When I return to work from meditating, or taking time out, what I notice is I am able to carry this sense of coherence with me a while. I am more focused and I get stuff done. Sure – as I get more and more stuck into work and the general distractions around me – this condition deteriorates, and I can choose to go back and top it up from time to time if I want.

In my talk at Workplace Trends I’ll delve into the subject in more detail. I only have a few minutes to do so, which is partly why I thought it would be useful to share this information here and now – so you can look at it in your own time. This is one aspect of an emerging experiment – I’ve only been checking in with myself for the past 270 odd days, so everything still feels new and very uncertain at times. If you want to ask me anything about my experience so far – feel free to do so and I will do my best to respond usefully.

Intention Deficit Disorder
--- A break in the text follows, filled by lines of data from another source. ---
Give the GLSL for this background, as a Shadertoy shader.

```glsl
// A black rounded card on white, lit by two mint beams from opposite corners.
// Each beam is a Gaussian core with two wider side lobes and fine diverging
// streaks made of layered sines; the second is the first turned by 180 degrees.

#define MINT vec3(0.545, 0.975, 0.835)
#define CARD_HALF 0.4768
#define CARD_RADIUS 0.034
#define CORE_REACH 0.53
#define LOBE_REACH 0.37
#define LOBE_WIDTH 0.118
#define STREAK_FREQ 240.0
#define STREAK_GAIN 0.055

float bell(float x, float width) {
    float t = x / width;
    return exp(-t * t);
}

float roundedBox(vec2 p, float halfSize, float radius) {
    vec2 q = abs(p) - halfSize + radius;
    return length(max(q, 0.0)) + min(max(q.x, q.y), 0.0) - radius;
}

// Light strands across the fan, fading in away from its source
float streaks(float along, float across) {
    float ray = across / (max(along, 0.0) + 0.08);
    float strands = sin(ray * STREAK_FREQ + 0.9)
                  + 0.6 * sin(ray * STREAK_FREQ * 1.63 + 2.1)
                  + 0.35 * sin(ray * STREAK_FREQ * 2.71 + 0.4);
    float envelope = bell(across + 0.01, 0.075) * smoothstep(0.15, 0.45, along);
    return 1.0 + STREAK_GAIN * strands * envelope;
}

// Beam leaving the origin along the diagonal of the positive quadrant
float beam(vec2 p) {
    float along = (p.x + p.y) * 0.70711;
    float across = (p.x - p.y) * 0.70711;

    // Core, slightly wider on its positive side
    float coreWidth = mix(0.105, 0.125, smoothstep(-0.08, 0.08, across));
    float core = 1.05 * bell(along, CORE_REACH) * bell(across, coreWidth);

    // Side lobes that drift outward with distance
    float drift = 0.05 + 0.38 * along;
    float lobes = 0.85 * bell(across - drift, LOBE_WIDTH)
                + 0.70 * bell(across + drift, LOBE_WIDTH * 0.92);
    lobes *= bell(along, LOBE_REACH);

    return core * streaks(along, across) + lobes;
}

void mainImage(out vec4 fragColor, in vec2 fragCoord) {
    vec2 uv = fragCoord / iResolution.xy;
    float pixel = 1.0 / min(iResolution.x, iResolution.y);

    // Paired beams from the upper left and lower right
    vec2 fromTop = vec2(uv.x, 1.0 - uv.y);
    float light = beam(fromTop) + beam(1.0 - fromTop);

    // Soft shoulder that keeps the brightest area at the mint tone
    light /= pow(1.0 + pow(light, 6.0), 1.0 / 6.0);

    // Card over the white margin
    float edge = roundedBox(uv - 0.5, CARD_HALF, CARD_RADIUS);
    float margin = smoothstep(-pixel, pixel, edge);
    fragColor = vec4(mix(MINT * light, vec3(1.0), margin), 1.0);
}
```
Yesterday I started an experiment to carry out a random act of kindness every day for 30 days. I was unsure how to kick the process off – and while at the post office, I bought a little something for Carole and Keira. When I headed into London later, I left the gift waiting for them at home, along with a hand made card.

My reason for travelling to London was to catch up with friends gathering to celebrate a new adventure for the very lovely Ollie Baxter. I’d previously made some art to reflect the idea of changes at work, which I packaged up and gave to Ollie, who took the envelope, thanked me and said he’d open it later. On the way to the party I offered my seat to someone on the train who smiled broadly and politely declined. On the way back from the party I offered round a bag of sweets to fellow train passengers, all of whom smiled, and politely declined.

I sat pondering my day. At that time I’d not received any acknowledgment for the gift I left at home for the girls. The gift I’d given at the party had remained unseen in its envelope. No one wanted my train seat, or a share in my sweets. I felt odd about all this until it struck me that my intention was in completely the wrong place. I’d been doing all this stuff with some expectation of satisfying myself, not those around me.

To the extent that altruism is defined as ‘disinterested and selfless concern for the well-being of others’, I am not sure it exists, by which I mean that the act of giving creates beneficial feedback for the giver as well as any positives which passes to the receiver. That said, I feel I’m off to a bad start and I need to put my own expectations into a different place. I’m going to leave the word ‘random’ out of the equation from now on – this is an intentional process after all.

Day two of the experiment beckons, and with it a chance to relax, let go, and just be kind.

Experiments in Wellbeing – Acts of Kindness

Ty Sullivan is one of my friends over in the USA. Today, he and others are starting a 30 day random acts of kindness pledge. Ty is inviting others to join in, optionally using the hashtag #OneGoodThing. Having previously enjoyed the #100HappyDays and the #RWRunStreak experiments, I’m going to give this one a go too, and yes, I know, signing up for something like this does take some of the ‘random’ out of random acts of kindness.

I’m curious to learn how I get along with this – although I enjoy giving I frequently find myself wrestling with kindness. I’ll keep you posted, and if you fancy giving it a go and sharing your experience too – that would be great.